On 19th June 1997 Mr Justice Bell took two hours to read his summary to a packed court room. In his view, Helen and Dave had not proved the allegations against McDonald's on rainforest destruction, packaging, food poisoning, starvation in the Third World, heart disease & cancer and bad working conditions. But the Defendants had shown that McDonald's "exploit children" with their advertising, falsely advertise their food as nutritious, risk the health of their long-term regular customers, are "culpably responsible" for cruelty to animals reared for their products, are "strongly antipathetic" to unions and pay their workers low wages.
NB. 'Not proved' does not mean that the allegations against McDonald's are not true, just that in the Judge's opinion Helen and Dave did not bring sufficent evidence to prove that they are justified.

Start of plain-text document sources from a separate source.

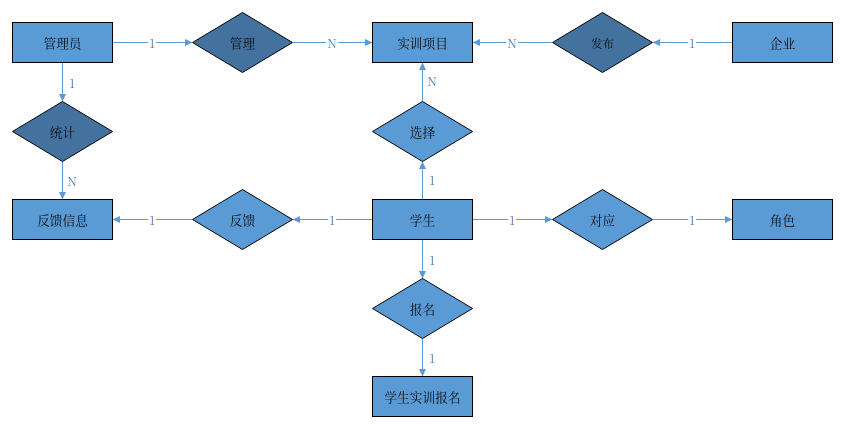
<!DOCTYPE html>
<html lang="zh-CN">
<head>
<meta charset="utf-8">
<title>实训项目 E-R 图</title>
<style>
:root {
  --paper: #ffffff;
  --fill: #5b9bd5;
  --fill-dark: #44729f;
  --line: #5b9bd5;
  --outline: #000000;
  --text: #0b0f14;
  --count: #4a7cab;
}
* { box-sizing: border-box; }
html, body { margin: 0; overflow: hidden; background: var(--paper); }
.diagram {
  position: relative;
  width: 845px;
  height: 429px;
  overflow: hidden;
  background: var(--paper);
  font-family: "Noto Serif CJK SC", "Noto Serif", serif;
  font-size: 12.7px;
  color: var(--text);
}
.links, .shape { position: absolute; left: 0; top: 0; display: block; }
.links line { stroke: var(--line); stroke-width: 1; }
.entity, .relation {
  position: absolute;
  left: var(--x);
  top: var(--y);
  display: flex;
  align-items: center;
  justify-content: center;
  line-height: 1;
  white-space: nowrap;
}
.entity {
  width: 101px;
  height: 41px;
  padding-top: 2px;
  background: var(--fill);
  border: 1px solid var(--outline);
}
.relation { width: 101px; height: 61px; padding-top: 2px; }
.shape { fill: var(--fill); stroke: var(--outline); stroke-width: 1; }
.dark .shape { fill: var(--fill-dark); }
.relation span { position: relative; }
.small { font-size: 11.5px; }
.count {
  position: absolute;
  left: var(--x);
  top: var(--y);
  transform: translate(-50%, -50%);
  padding: 0 1px;
  font-size: 12px;
  line-height: 14px;
  color: var(--count);
  background: var(--paper);
}
</style>
</head>
<body>
<main class="diagram">
  <svg class="links" width="845" height="429" viewBox="0 0 845 429" aria-hidden="true">
    <defs>
      <marker id="arrow" markerUnits="userSpaceOnUse" markerWidth="8" markerHeight="8" refX="7" refY="4" orient="auto">
        <polygon points="0,0.5 7.5,4 0,7.5" fill="#5b9bd5"/>
      </marker>
    </defs>
    <g marker-end="url(#arrow)">
      <line x1="113" y1="42.5" x2="192" y2="42.5" marker-end="url(#arrow)"/>
      <line x1="293" y1="42.5" x2="372" y2="42.5" marker-end="url(#arrow)"/>
      <line x1="552" y1="42.5" x2="473" y2="42.5" marker-end="url(#arrow)"/>
      <line x1="732" y1="42.5" x2="653" y2="42.5" marker-end="url(#arrow)"/>
      <line x1="62.5" y1="63" x2="62.5" y2="101" marker-end="url(#arrow)"/>
      <line x1="62.5" y1="162" x2="62.5" y2="199" marker-end="url(#arrow)"/>
      <line x1="422.5" y1="101" x2="422.5" y2="63" marker-end="url(#arrow)"/>
      <line x1="422.5" y1="199" x2="422.5" y2="162" marker-end="url(#arrow)"/>
      <line x1="192" y1="219.5" x2="113" y2="219.5" marker-end="url(#arrow)"/>
      <line x1="372" y1="219.5" x2="293" y2="219.5" marker-end="url(#arrow)"/>
      <line x1="473" y1="219.5" x2="552" y2="219.5" marker-end="url(#arrow)"/>
      <line x1="653" y1="219.5" x2="732" y2="219.5" marker-end="url(#arrow)"/>
      <line x1="422.5" y1="240" x2="422.5" y2="278" marker-end="url(#arrow)"/>
      <line x1="422.5" y1="339" x2="422.5" y2="376" marker-end="url(#arrow)"/>
    </g>
    <defs>
      <polygon id="diamond" points="0.5,30.5 50.5,0.5 100.5,30.5 50.5,60.5"/>
    </defs>
  </svg>

  <div class="entity" style="--x:12px;--y:22px">管理员</div>
  <div class="entity" style="--x:372px;--y:22px">实训项目</div>
  <div class="entity" style="--x:732px;--y:22px">企业</div>
  <div class="entity" style="--x:12px;--y:199px">反馈信息</div>
  <div class="entity" style="--x:372px;--y:199px">学生</div>
  <div class="entity" style="--x:732px;--y:199px">角色</div>
  <div class="entity" style="--x:372px;--y:376px">学生实训报名</div>

  <div class="relation dark" style="--x:192px;--y:12px"><svg class="shape" width="101" height="61"><use href="#diamond"/></svg><span>管理</span></div>
  <div class="relation dark small" style="--x:552px;--y:12px"><svg class="shape" width="101" height="61"><use href="#diamond"/></svg><span>发布</span></div>
  <div class="relation dark" style="--x:12px;--y:101px"><svg class="shape" width="101" height="61"><use href="#diamond"/></svg><span>统计</span></div>
  <div class="relation" style="--x:372px;--y:101px"><svg class="shape" width="101" height="61"><use href="#diamond"/></svg><span>选择</span></div>
  <div class="relation" style="--x:192px;--y:189px"><svg class="shape" width="101" height="61"><use href="#diamond"/></svg><span>反馈</span></div>
  <div class="relation" style="--x:552px;--y:189px"><svg class="shape" width="101" height="61"><use href="#diamond"/></svg><span>对应</span></div>
  <div class="relation" style="--x:372px;--y:278px"><svg class="shape" width="101" height="61"><use href="#diamond"/></svg><span>报名</span></div>

  <span class="count" style="--x:152px;--y:43px">1</span>
  <span class="count" style="--x:332px;--y:43px">N</span>
  <span class="count" style="--x:512px;--y:43px">N</span>
  <span class="count" style="--x:692px;--y:43px">1</span>
  <span class="count" style="--x:72px;--y:83px">1</span>
  <span class="count" style="--x:72px;--y:181px">N</span>
  <span class="count" style="--x:432px;--y:81px">N</span>
  <span class="count" style="--x:432px;--y:180px">1</span>
  <span class="count" style="--x:152px;--y:220px">1</span>
  <span class="count" style="--x:332px;--y:220px">1</span>
  <span class="count" style="--x:512px;--y:220px">1</span>
  <span class="count" style="--x:692px;--y:220px">1</span>
  <span class="count" style="--x:432px;--y:260px">1</span>
  <span class="count" style="--x:432px;--y:358px">1</span>
</main>
</body>
</html>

This was mostly based on the judge agreeing with McDonald's interpretations of the exact meaning of the phrases in the leaflet.
damages and an injunctionThe Judge ruled that Helen and Dave had libelled McDonald's, but as they had proved many of the allegations, the company would only be awarded half of the claimed damages: £60,000.
Helen eloquently summarised their response, "McDonald's don't deserve a penny, and in any event we haven't got any money."
McDonald's later dropped their claim for costs as well as their intention of getting an injunction (a court order preventing Helen & Dave from distributing anti-McDonald's literature) and have said that they do not intend to pursue the defendants for damages. Although this was a sensible move, PR-wise (as the defendants had already stated that they would defy any injunction, meaning they could be jailed) it signalled a clear admission of defeat. The securing of damages and an injunction were the corporation's two aims in starting proceedings (as detailed in their statement of claim). They are now claiming that they are only interested in establishing the truth (for example, that they exploit children).
press releasesThe Verdict and The Evidence, 23rd July 1997
McDonald's verdict day, 19.6.97
Defendants' verdict day, 19.6.97
Defendants' post-verdict, 20.6.97
Defendants' verdict backgrounder, 19.6.97
Open Letter from McLibel Two, 26.6.97
"What's Wrong With McJustice" leaflet (in PDF)
Analysis by Albert Beale of London Greenpeace.